▶ [WORK INSTRUCTIONS]:
Where in the listing does the word "previous" appear? Report each line that holds it.
____
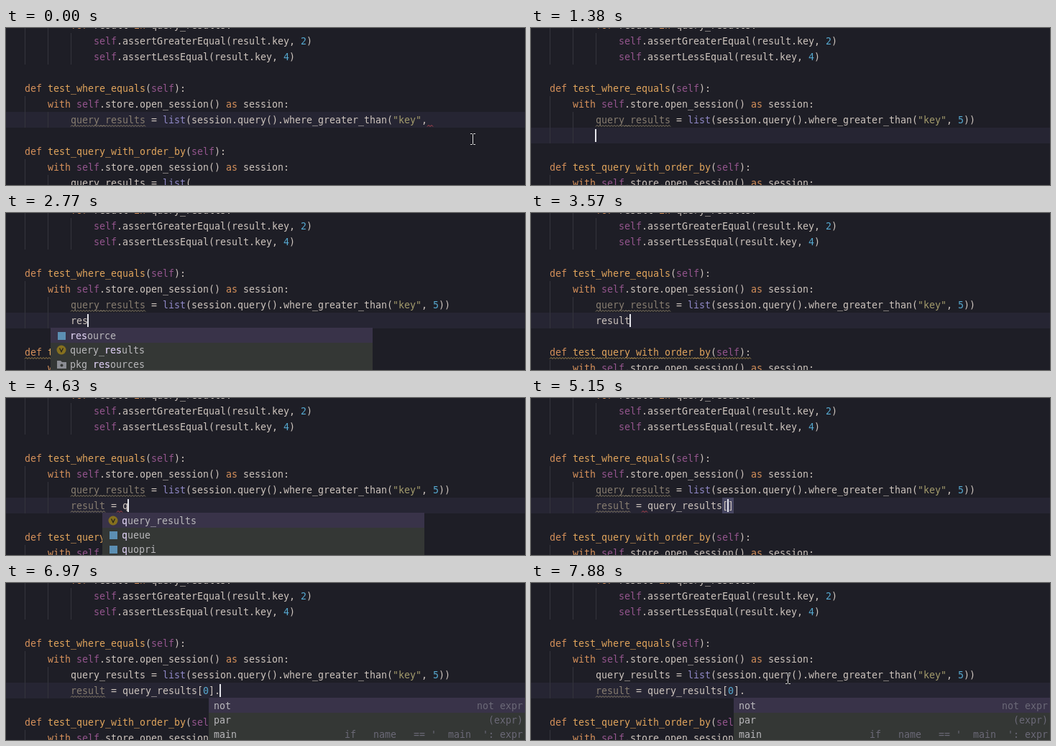
These frames come from a looping animation (722 by 219 pixels, 8000 ms). An HTML page:

```html
<!DOCTYPE html>
<html lang="en">
<head>
<meta charset="utf-8">
<title>Typing in a code editor</title>
<style>
  html, body { margin: 0; width: 100%; height: 100%; overflow: hidden; background: #1e1e26; }
  svg { display: block; }
  text { font: 13.29px "DejaVu Sans Mono", "Noto Sans Mono", monospace; white-space: pre; }
</style>
</head>
<body>
<svg id="stage" width="722" height="219" viewBox="0 0 722 219"></svg>
<script>
const LOOP = 8000, CHAR = 8, ROW = 22, LEFT = 90, EDIT_ROW = 117;
const color = {
  text: '#cdc4bd', keyword: '#d5905a', name: '#e0a45c', self: '#94558d', builtin: '#8f88c6',
  number: '#56a8cf', string: '#a39b6c', unused: '#877d70', weak: '#8a7f68', warn: '#a88a4c',
  error: '#bd4650', line: '#262533', guide: '#34343c', bracket: '#474661', usage: '#36344a',
  popup: '#343735', selected: '#393349', item: '#b9b8bb', match: '#cbbce2', hint: '#6b6977'
};
const stage = document.getElementById('stage');

const rect = (x, y, w, h, fill) => `<rect x="${x}" y="${y}" width="${w}" height="${h}" fill="${fill}"/>`;
const label = (x, y, fill, s, extra = '') => `<text x="${x}" y="${y}" fill="${fill}" ${extra}>${s}</text>`;
const colX = col => LEFT + col * CHAR;

// Last entry of [[time, value], ...] that has started.
const at = (steps, t) => steps.reduce((value, [start, next]) => t >= start ? next : value, null);

const TOKEN = /"\w*"|\b(?:def|with|as|for|in)\b|\w+|\s+|[^\w\s"]+|"/g;

function tokenColor(token, previous) {
  if (/^(def|with|as|for|in)$/.test(token)) return color.keyword;
  if (previous === 'def') return color.name;
  if (token === 'self') return color.self;
  if (token === 'list') return color.builtin;
  if (/^\d/.test(token)) return color.number;
  return token[0] === '"' ? color.string : color.text;
}

function code(x, top, source, unused = '') {
  let out = '', previous = '';
  for (const { 0: token, index } of source.matchAll(TOKEN)) {
    if (!token.trim()) continue;
    const fill = token === unused && index === 0 ? color.unused : tokenColor(token, previous);
    out += label(x + index * CHAR, top + 16, fill, token);
    previous = token;
  }
  return out;
}

function squiggle(x, top, chars, stroke) {
  let d = `M${x} ${top + 20.5}`;
  for (let i = 0; i < chars * CHAR / 4; i++) d += 'l2 -2l2 2';
  return `<path d="${d}" fill="none" stroke="${stroke}" stroke-width="1"/>`;
}

const guide = (x, y, h) => rect(x, y, 1, h, color.guide);

const QUERY = 'query_results = list(session.query().where_greater_than("key", ';
const firstLine = [[0, QUERY], [140, QUERY + '5'], [640, QUERY + '5)'], [1020, QUERY + '5))']];
const secondLine = [
  [0, ''], [2330, 'r'], [2460, 're'], [2650, 'res'], [2820, 'resu'], [3070, 'resul'], [3270, 'result'],
  [3700, 'result '], [3830, 'result ='], [3950, 'result = '], [4580, 'result = q'],
  [4830, 'result = query_results'], [5150, 'result = query_results[]'],
  [5650, 'result = query_results[0]'], [6660, 'result = query_results[0].']
];
const errorCol = [[0, 62], [770, 65], [1020, 66], [1380, null], [4380, 8], [5470, 23], [5650, null]];
const brackets = [[0, []], [640, [55, 64]], [1020, [20, 65]], [1380, []],
  [5150, [22, 23]], [5650, [22, 24]], [6660, []]];

const moduleItem = name => ({ icon: 'module', name });
const resultsItem = { icon: 'variable', name: 'query_results' };
const resourceList = [moduleItem('resource'), resultsItem, { icon: 'folder', name: 'pkg_resources' }];
const popups = [
  [0, null],
  [2550, { x: 62, items: resourceList, typed: 're' }],
  [2650, { x: 62, items: resourceList, typed: 'res' }],
  [2820, { x: 62, items: [resultsItem], typed: 'resu' }],
  [3070, { x: 62, items: [resultsItem], typed: 'resul' }],
  [3270, { x: 62, items: [resultsItem], typed: 'result' }],
  [3570, null],
  [4630, { x: 134, items: [resultsItem, moduleItem('queue'), moduleItem('quopri')], typed: 'q' }],
  [4830, null],
  [6850, { x: 282, typed: '', items: [
    { name: 'not', note: 'not expr' },
    { name: 'par', note: '(expr)' },
    { name: 'main', note: "if __name__ == '__main__': expr" }] }]
];

function icon(kind, x, y) {
  if (kind === 'module') return rect(x - 5, y - 5, 11, 11, '#5c8fb3');
  if (kind === 'variable')
    return `<circle cx="${x}" cy="${y}" r="6.5" fill="#85701f"/>` +
      `<path d="M${x - 2.5} ${y - 2.5}l2.5 5l2.5 -5" fill="none" stroke="#22211c" stroke-width="1.3"/>`;
  return `<path d="M${x - 6} ${y - 5}h5l2 2h6v9h-13z" fill="#8b8d93"/>` +
    `<circle cx="${x + 0.5}" cy="${y + 1.5}" r="2" fill="#343735"/>`;
}

function drawPopup({ x, items, typed }) {
  const top = 160, width = 448, single = items.length === 1;
  let out = rect(x, top, width, single ? 43 : 80, color.popup) + rect(x, top, width, 21, color.selected);
  items.forEach(({ icon: kind, name, note }, i) => {
    const base = top + 16 + i * 20, textX = x + (kind ? 27 : 7), start = name.indexOf(typed);
    if (kind) out += icon(kind, x + 15, base - 5);
    out += label(textX, base, color.item, name);
    if (typed && start >= 0) out += label(textX + start * CHAR, base, color.match, typed);
    if (note) out += label(719, base, color.hint, note, 'text-anchor="end"');
  });
  if (single)
    out += label(x + 8, 196, '#85858a', 'Press Enter to insert, Tab to replace',
      'style="font:11.5px Inter,sans-serif"');
  return out;
}

function drawPointer(t) {
  let x = 649, y = 155;
  if (t >= 140) {
    if (t < 7080) return '';
    const step = 380 / 6, tick = Math.floor((t - 7499.9) / step);
    const now = 7500 + tick * step;
    if (now < 7436) {
      const p = Math.max(0, (now - 7080) / 356);
      x -= 123 * p;
      y -= 2 * p;
    } else {
      const p = Math.min(1, (now - 7436) / 444);
      x = 526 - 169 * p;
      y = 153 - 20 * p;
    }
  }
  const d = `M${Math.round(x) - 3} ${Math.round(y) - 7.5}h2.5l1 1l1 -1h2.5m-3.5 1v13m-3.5 1h2.5l1 -1l1 1h2.5`;
  return `<path d="${d}" fill="none" stroke="#15151b" stroke-width="2.4"/>` +
    `<path d="${d}" fill="none" stroke="#e6e6e6" stroke-width="1"/>`;
}

function drawScene(t) {
  const entered = t >= 1380;
  const line1 = at(firstLine, t), line2 = at(secondLine, t);
  const caretTop = EDIT_ROW + (entered ? ROW : 0);
  const nextDef = EDIT_ROW + ROW * (entered ? 3 : 2) + (entered ? 0 : 11 - 11);
  const unusedQuery = t < 5720, unusedResult = t >= 4320;
  let out = rect(0, 0, 722, 219, '#1e1e26') + rect(0, caretTop, 722, ROW, color.line);

  out += guide(26, 0, 51) + guide(58, 0, 51) + guide(90, 7, 44);
  out += guide(26, 95, caretTop + ROW - 95) + guide(58, EDIT_ROW, caretTop + ROW - EDIT_ROW);
  out += guide(26, nextDef + ROW, 60) + guide(58, nextDef + 2 * ROW, 40);

  if (t >= 4830 && t < 5150)
    out += rect(colX(0), EDIT_ROW, 104, ROW, color.usage) + rect(colX(9), EDIT_ROW + ROW, 104, ROW, color.usage);
  for (const col of at(brackets, t)) out += rect(colX(col), caretTop, CHAR, ROW, color.bracket);

  out += code(90, -15, 'for result in query_results:');
  out += code(122, 7, 'self.assertGreaterEqual(result.key, 2)');
  out += code(122, 29, 'self.assertLessEqual(result.key, 4)');
  out += code(26, 73, 'def test_where_equals(self):');
  out += code(58, 95, 'with self.store.open_session() as session:');
  out += code(LEFT, EDIT_ROW, line1, unusedQuery ? 'query_results' : '');
  out += code(LEFT, EDIT_ROW + ROW, line2, unusedResult ? 'result' : '');
  out += code(26, nextDef, 'def test_query_with_order_by(self):');
  out += code(58, nextDef + ROW, 'with self.store.open_session() as session:');
  out += code(90, nextDef + 2 * ROW, 'query_results = list(');

  if (unusedQuery) out += squiggle(LEFT, EDIT_ROW, 13, color.weak);
  if (unusedResult) out += squiggle(LEFT, EDIT_ROW + ROW, 6, color.weak);
  if (t >= 2080 && t < 4580) out += squiggle(26, nextDef, 35, color.warn);
  const error = at(errorCol, t);
  if (error !== null) out += squiggle(colX(error), caretTop, 1, color.error);

  const popup = at(popups, t);
  if (popup) out += drawPopup(popup);

  if (t >= 70 && t < 7690) {
    let col = (entered ? line2 : line1).length;
    if (t >= 5150 && t < 6100) col--;
    out += rect(colX(col) - 1, caretTop + 2, 2, 18, '#e4e4ea');
  }
  return out + drawPointer(t);
}

let shown = '';
function render(now) {
  const scene = drawScene(now % LOOP);
  if (scene !== shown) stage.innerHTML = shown = scene;
}

const begin = performance.now();
function tick() {
  render(performance.now() - begin);
  requestAnimationFrame(tick);
}
tick();
</script>
</body>
</html>
```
____
▶ [RESULT FOR THIS TASK]:
function tokenColor(token, previous) {
  if (previous === 'def') return color.name;
  let out = '', previous = '';
    const fill = token === unused && index === 0 ? color.unused : tokenColor(token, previous);
    previous = token;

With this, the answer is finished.